Does the dramatic drop in arrests mean there's less pot out there? "Hell, no," says McDonnell. The arrests now are driven by neighbor complaints or if the person violates what McDonnell calls "'the pig rule'-it's obvious that they are being a pig about it."

Portland Police Sgt. Brian Schmautz, who spent years as the bureau's top pot cop, has kept an eye on how the drug has gradually gained acceptance in popular culture. Speaking for himself, not his employer, Schmautz says medical-marijuana proponents have successfully changed the terms of the debate: "I think anytime you say that something has medicinal value or that people are helped by it, there's less stigma attached to it." And in the political climate in Portland, if you question the medicinal value of pot, he says, "you're not a caring person."

Schmautz is avowedly anti-drug, saying he has seen marijuana abuse and addiction ruin lives. But even some of the contradictions he sees in the program seem almost to endorse a stronger one. "I don't quite understand how if someone says this is great medicine, then why not tax it and distribute it like any other medicine?," he says. "You're allowing people to self-medicate as much as they want to, as often as they want to. I think we allow people to be less than what they could be because of this political morass."
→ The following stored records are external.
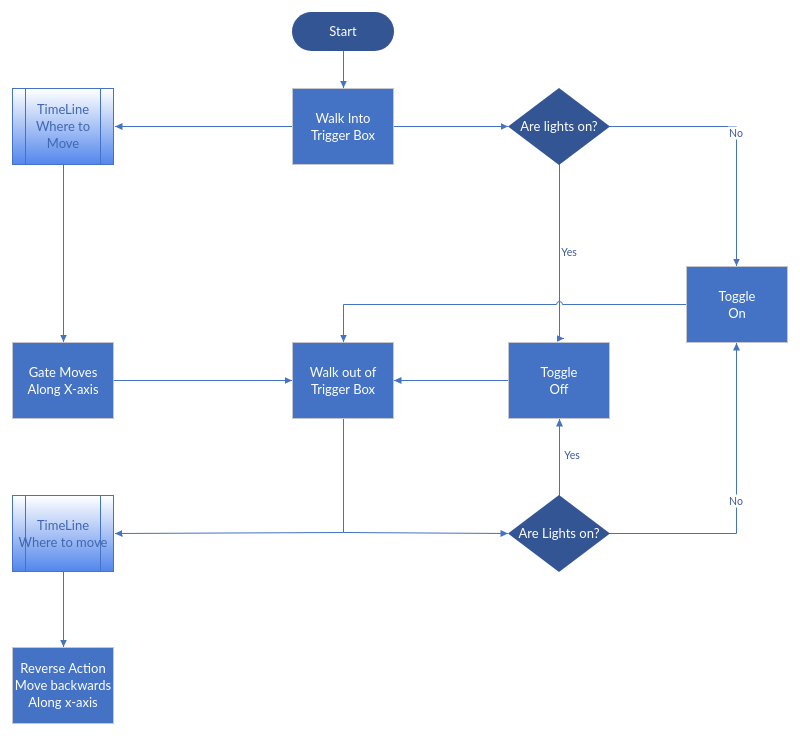
<!DOCTYPE html>
<html lang="en">
<head>
<meta charset="utf-8">
<title>Trigger box flowchart</title>
<style>
:root {
  --paper: #ffffff;
  --process: #4472c4;
  --process-edge: #c3c6cc;
  --dark: #335593;
  --line: #4472c4;
  --label: #3a5a98;
  --timeline-text: #4067b1;
  --timeline-top: #ffffff;
  --timeline-bottom: #5487ec;
}
* { box-sizing: border-box; }
html, body { margin: 0; overflow: hidden; background: var(--paper); }
.flowchart {
  position: relative;
  width: 800px;
  height: 736px;
  overflow: hidden;
  background: var(--paper);
  font: 13px/17px Lato, "Open Sans", sans-serif;
}
.connectors { position: absolute; left: 0; top: 0; }
.connectors path { fill: none; stroke: var(--line); stroke-width: 1; }
.connectors .arrowhead { fill: var(--line); stroke: none; }
.node {
  position: absolute;
  left: var(--x);
  top: var(--y);
  width: 102px;
  height: 77px;
  display: flex;
  align-items: center;
  justify-content: center;
  text-align: center;
  white-space: nowrap;
  color: var(--paper);
}
.terminator { height: 39px; border-radius: 20px; background: var(--dark); }
.process { background: var(--process); border: 1px solid var(--process-edge); }
.decision { background: var(--dark); clip-path: polygon(50% 0, 100% 50%, 50% 100%, 0 50%); }
.timeline {
  color: var(--timeline-text);
  background: linear-gradient(var(--timeline-top), var(--timeline-bottom));
  border: 1px solid var(--line);
}
.timeline::before {
  content: "";
  position: absolute;
  inset: 0 12px;
  border: solid var(--line);
  border-width: 0 1px;
}
.timeline span { position: relative; }
.branch {
  position: absolute;
  left: var(--x);
  top: var(--y);
  transform: translate(-50%, -50%);
  padding: 0 1px;
  font-size: 10.5px;
  line-height: 13px;
  color: var(--label);
  background: var(--paper);
}
</style>
</head>
<body>
<main class="flowchart">
  <svg class="connectors" width="800" height="736" viewBox="0 0 800 736" aria-hidden="true">
    <defs>
      <marker id="arrow" class="arrowhead" markerUnits="userSpaceOnUse" markerWidth="8" markerHeight="8" refX="7.5" refY="4" orient="auto">
        <path class="arrowhead" d="M0 0.5 L7.5 4 L0 7.5 Z"/>
      </marker>
    </defs>
    <g marker-end="url(#arrow)">
      <path marker-end="url(#arrow)" d="M343.5 51 V88"/>
      <path marker-end="url(#arrow)" d="M292 126.5 H115"/>
      <path marker-end="url(#arrow)" d="M394 126.5 H508"/>
      <path marker-end="url(#arrow)" d="M609 126.5 H736.5 V266"/>
      <path marker-end="url(#arrow)" d="M63.5 165 V342"/>
      <path marker-end="url(#arrow)" d="M559.5 164 V338.5 H564"/>
      <path marker-end="url(#arrow)" d="M686 304.5 H562.5 A3 3 0 0 0 556.5 304.5 H343.5 V342"/>
      <path marker-end="url(#arrow)" d="M114 380.5 H292"/>
      <path marker-end="url(#arrow)" d="M508 380.5 H394"/>
      <path marker-end="url(#arrow)" d="M343.5 419 V532.5 L115 533.5"/>
      <path marker-end="url(#arrow)" d="M343.5 532.5 L508 533.5"/>
      <path marker-end="url(#arrow)" d="M559.5 496 V419"/>
      <path marker-end="url(#arrow)" d="M609 533.5 H736.5 V343"/>
      <path marker-end="url(#arrow)" d="M63.5 572 V647"/>
    </g>
  </svg>

  <div class="node terminator" style="--x:292px;--y:12px">Start</div>
  <div class="node timeline" style="--x:12px;--y:88px"><span>TimeLine<br>Where to<br>Move</span></div>
  <div class="node process" style="--x:292px;--y:88px">Walk Into<br>Trigger Box</div>
  <div class="node decision" style="--x:508px;--y:88px">Are lights on?</div>
  <div class="node process" style="--x:686px;--y:266px">Toggle<br>On</div>
  <div class="node process" style="--x:12px;--y:342px">Gate Moves<br>Along X-axis</div>
  <div class="node process" style="--x:292px;--y:342px">Walk out of<br>Trigger Box</div>
  <div class="node process" style="--x:508px;--y:342px">Toggle<br>Off</div>
  <div class="node timeline" style="--x:12px;--y:495px"><span>TimeLine<br>Where to move</span></div>
  <div class="node decision" style="--x:508px;--y:495px">Are Lights on?</div>
  <div class="node process" style="--x:12px;--y:647px">Reverse Action<br>Move backwards<br>Along x-axis</div>

  <span class="branch" style="--x:736px;--y:133px">No</span>
  <span class="branch" style="--x:569px;--y:252px">Yes</span>
  <span class="branch" style="--x:572px;--y:455px">Yes</span>
  <span class="branch" style="--x:736px;--y:501px">No</span>
</main>
</body>
</html>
Morass it may be, but a newly legitimized one: Earlier this year, the state Department of Human Services realized that it could raid the fund created by medical pot fees to help cover budget holes elsewhere. Providing perhaps the biggest sign yet that marijuana has gone mainstream, last month the state House of Representatives voted 49-10 to take $900,000 of the available $1.1 million in pot license money for the general fund. Bureaucrats are already talking about raising the $55-per-card annual fee. Could pot be the next lottery?

Elfstrom, for her part, says she started smoking pot at age 17, after her first suicide attempt, and before she was diagnosed as bipolar. Once she was diagnosed, she kept using it, since pharmaceuticals were not an option. Marijuana "made me happy," she says. "I can't take lithium; I have a terrible reaction to it." Elfstrom says the weed has cut her reliance on the morphine and Percocet she gets through Kaiser Permanente for her chronic pain. She cut back from 75 milligrams of morphine to 25 milligrams per day, and she now consumes only 150 Percocet pills per month, down from 280. She can see the increase in pot's public acceptance even in her own family, where her mother was very critical of her smoking.

"But when it became legal, she had no problem with me smoking it," says Elfstrom. "She doesn't like me to smoke it in the house, but she does let me smoke it at her house-I go out in the garage. And that's a big deal for a 73-year-old woman who was dead set against it."

News intern Robert Hamrick contributed reporting for this article.

According to the National Organization for the Reform of Marijuana Laws, marijuana was Oregon's fourth-biggest cash crop in 1997, below hazelnuts, hay and wheat, and above potatoes and pears.

The other states with medical-marijuana laws are Alaska, Arizona, California, Colorado, Hawaii, Maine, Montana, Nevada, Washington and Vermont.

A recent federal Department of Justice study says the organized-crime groups who are increasingly trafficking in pot are "primarily interested in profits. It is unlikely that they will invest the care required to mass-produce top quality marijuana."

A group of 500 economists, including prominent conservative Milton Friedman, issued a report two weeks ago essentially calling for the legalization of marijuana, saying it would save Americans $10 billion to $14 billion each year.

According to a 2004 DOJ report, a 1997 seizure by the Oregon State Police in Multnomah County accounts for the highest concentration of THC ever found in a sample analyzed by the federal government: 33.12 percent. The average THC level of pot in 2000 was 5 to 13 percent, according to the feds.

"The majority of marijuana available in Portland is cultivated in home-grow operations," says a 2005 report by the DEA.